Leading Sustainable Organizations
What to Read Next
Already a member?Sign in
MIT Sloan Management Review asked two professors who are sustainability experts to comment on Caesars’ progress thus far — as well as possible next steps for the company.
Here are the experts’ perspectives.
Michael W. Toffel
Associate professor of business administration at Harvard Business School in Boston, Massachusetts.
Caesars Entertainment’s experience reminds me of many sustainability programs I’ve seen evolve at companies. Often started by enthusiastic employees who create environmental initiatives in their spare time, such programs typically begin with projects that are highly visible to employees and provide both environmental improvements and cost savings (“win-wins”). Picking this low-hanging fruit first makes a lot of sense to gain traction, build momentum and achieve some quick successes. And Caesars went beyond its behind-the-scenes facility operations to also focus on customer-facing activities, cleverly leveraging the power of defaults by switching off refrigerators in guest rooms and requiring customers to opt in if they wanted their linens changed daily.

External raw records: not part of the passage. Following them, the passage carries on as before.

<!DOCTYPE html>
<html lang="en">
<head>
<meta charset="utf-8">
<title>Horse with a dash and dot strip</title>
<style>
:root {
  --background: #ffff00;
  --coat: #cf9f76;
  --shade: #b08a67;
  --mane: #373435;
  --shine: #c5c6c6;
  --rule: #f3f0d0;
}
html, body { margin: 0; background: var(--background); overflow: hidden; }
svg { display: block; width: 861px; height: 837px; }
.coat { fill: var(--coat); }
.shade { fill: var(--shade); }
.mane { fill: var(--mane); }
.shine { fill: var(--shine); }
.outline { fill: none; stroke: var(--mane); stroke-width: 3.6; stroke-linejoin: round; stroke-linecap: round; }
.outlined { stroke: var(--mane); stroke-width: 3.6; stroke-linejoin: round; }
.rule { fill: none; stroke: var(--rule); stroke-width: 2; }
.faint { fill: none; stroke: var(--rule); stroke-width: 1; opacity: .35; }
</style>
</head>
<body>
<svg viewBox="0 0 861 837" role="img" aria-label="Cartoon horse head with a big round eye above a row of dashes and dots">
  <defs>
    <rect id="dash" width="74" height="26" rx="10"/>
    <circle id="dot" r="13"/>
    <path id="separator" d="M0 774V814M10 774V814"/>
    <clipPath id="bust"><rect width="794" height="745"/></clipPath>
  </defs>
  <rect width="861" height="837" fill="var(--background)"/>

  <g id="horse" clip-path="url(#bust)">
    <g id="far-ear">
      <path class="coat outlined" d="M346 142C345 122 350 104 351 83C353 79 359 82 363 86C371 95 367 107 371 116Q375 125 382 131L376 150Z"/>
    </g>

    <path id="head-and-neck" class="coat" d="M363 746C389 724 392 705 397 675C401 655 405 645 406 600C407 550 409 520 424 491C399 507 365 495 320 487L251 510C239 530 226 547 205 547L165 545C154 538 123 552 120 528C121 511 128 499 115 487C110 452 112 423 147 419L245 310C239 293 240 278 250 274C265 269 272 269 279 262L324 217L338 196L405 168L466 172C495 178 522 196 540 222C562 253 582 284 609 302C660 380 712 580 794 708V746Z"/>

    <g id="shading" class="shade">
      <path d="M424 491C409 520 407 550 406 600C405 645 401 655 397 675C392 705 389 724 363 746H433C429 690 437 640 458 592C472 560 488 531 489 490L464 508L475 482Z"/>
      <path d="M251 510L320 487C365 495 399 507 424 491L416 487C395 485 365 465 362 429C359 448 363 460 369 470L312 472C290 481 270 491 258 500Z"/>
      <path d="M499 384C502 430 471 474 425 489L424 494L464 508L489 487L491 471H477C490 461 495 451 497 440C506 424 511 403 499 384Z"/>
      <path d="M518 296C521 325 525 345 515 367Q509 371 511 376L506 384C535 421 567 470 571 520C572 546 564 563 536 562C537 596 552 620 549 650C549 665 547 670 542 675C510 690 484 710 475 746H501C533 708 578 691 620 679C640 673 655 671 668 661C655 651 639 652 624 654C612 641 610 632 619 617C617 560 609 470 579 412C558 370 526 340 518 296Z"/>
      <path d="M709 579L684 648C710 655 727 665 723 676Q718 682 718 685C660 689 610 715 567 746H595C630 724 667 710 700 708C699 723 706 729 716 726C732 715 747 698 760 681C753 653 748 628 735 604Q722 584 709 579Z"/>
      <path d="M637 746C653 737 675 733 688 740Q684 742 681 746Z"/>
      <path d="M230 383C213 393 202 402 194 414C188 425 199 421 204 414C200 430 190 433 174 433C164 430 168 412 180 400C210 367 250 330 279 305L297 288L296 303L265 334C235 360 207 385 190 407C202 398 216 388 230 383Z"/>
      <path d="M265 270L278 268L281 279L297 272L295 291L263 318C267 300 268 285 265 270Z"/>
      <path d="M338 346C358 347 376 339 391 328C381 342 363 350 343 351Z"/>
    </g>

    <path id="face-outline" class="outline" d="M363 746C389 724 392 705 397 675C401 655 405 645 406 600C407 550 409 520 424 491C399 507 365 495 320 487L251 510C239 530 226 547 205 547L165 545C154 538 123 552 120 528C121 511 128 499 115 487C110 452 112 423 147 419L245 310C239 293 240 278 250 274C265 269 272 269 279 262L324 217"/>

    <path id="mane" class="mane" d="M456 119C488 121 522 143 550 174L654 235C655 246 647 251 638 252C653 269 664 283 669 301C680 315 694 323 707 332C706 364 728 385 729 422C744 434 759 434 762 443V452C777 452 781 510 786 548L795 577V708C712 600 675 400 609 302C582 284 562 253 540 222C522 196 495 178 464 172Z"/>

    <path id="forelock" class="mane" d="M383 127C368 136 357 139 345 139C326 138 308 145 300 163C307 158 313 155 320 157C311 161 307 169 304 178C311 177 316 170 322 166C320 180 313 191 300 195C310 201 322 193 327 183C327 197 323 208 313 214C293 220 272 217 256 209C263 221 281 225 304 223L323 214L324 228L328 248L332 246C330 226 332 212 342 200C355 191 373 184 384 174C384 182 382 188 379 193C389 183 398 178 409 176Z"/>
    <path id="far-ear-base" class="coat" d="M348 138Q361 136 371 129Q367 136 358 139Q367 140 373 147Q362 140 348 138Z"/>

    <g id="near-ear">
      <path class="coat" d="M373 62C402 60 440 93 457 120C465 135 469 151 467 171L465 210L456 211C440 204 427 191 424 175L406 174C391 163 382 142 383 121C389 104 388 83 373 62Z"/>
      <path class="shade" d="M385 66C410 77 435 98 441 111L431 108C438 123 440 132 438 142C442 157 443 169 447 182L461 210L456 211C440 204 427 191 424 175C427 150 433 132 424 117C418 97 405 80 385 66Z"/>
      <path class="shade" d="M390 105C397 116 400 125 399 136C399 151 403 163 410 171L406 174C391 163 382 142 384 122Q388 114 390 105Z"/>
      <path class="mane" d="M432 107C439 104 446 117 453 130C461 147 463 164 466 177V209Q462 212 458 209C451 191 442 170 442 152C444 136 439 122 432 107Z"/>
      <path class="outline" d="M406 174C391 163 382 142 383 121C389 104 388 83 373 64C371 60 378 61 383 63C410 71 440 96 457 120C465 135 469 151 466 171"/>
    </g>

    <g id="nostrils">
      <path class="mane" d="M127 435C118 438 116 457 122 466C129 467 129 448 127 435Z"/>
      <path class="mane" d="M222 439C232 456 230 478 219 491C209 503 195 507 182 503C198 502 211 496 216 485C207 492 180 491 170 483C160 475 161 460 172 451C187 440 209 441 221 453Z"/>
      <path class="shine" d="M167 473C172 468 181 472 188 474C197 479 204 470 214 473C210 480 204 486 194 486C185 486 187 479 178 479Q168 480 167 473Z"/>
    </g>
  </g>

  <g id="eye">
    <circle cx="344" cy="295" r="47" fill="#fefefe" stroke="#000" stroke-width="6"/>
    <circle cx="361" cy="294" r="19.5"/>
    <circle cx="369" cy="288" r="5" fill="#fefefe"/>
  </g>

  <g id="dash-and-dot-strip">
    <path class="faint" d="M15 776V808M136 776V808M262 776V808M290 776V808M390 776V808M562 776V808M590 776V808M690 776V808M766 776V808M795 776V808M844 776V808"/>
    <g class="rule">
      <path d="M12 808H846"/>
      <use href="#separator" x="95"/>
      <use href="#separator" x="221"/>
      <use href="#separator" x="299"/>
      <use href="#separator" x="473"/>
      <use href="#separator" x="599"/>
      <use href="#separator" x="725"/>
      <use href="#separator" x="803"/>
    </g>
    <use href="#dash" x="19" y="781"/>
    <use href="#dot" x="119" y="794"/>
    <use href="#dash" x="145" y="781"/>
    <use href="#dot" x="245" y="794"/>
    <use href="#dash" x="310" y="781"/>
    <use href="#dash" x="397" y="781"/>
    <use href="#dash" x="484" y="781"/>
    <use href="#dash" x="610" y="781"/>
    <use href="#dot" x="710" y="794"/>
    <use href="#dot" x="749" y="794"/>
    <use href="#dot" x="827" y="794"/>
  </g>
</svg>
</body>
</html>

Caesars’ CodeGreen scorecard incorporates some outcome metrics (such as carbon emission reductions) as well as some process metrics (such as employee engagement) that presumably are meant to be leading indicators of improved outcomes. While environmental indicators should be reported as both total and normalized rates, some of the rates being used — like waste costs and water usage per facility square foot — might not be the most meaningful rates. For example, if daily water usage is a function of the outside temperature and the number of customers and operating hours that day, each of these factors should be incorporated when reporting normalized water usage. Only then can you discern the extent to which improvement programs, whether equipment- or behavior-based, are actually improving performance.
While I believe Caesars needs to embed sustainability program responsibilities into job descriptions and move away from relying on employees’ volunteer efforts, I agree with Loveman’s opposition to using the CodeGreen scorecard as an input to manager compensation. There’s a big difference between a benchmarking tool meant to help managers identify potential opportunities — some of which won’t be relevant or feasible across all facilities — and an assessment tool meant to rate the extent to which managers are effectively leading their facilities to reach their environmental performance targets.
Read the Full ArticleAlready a subscriber? Sign in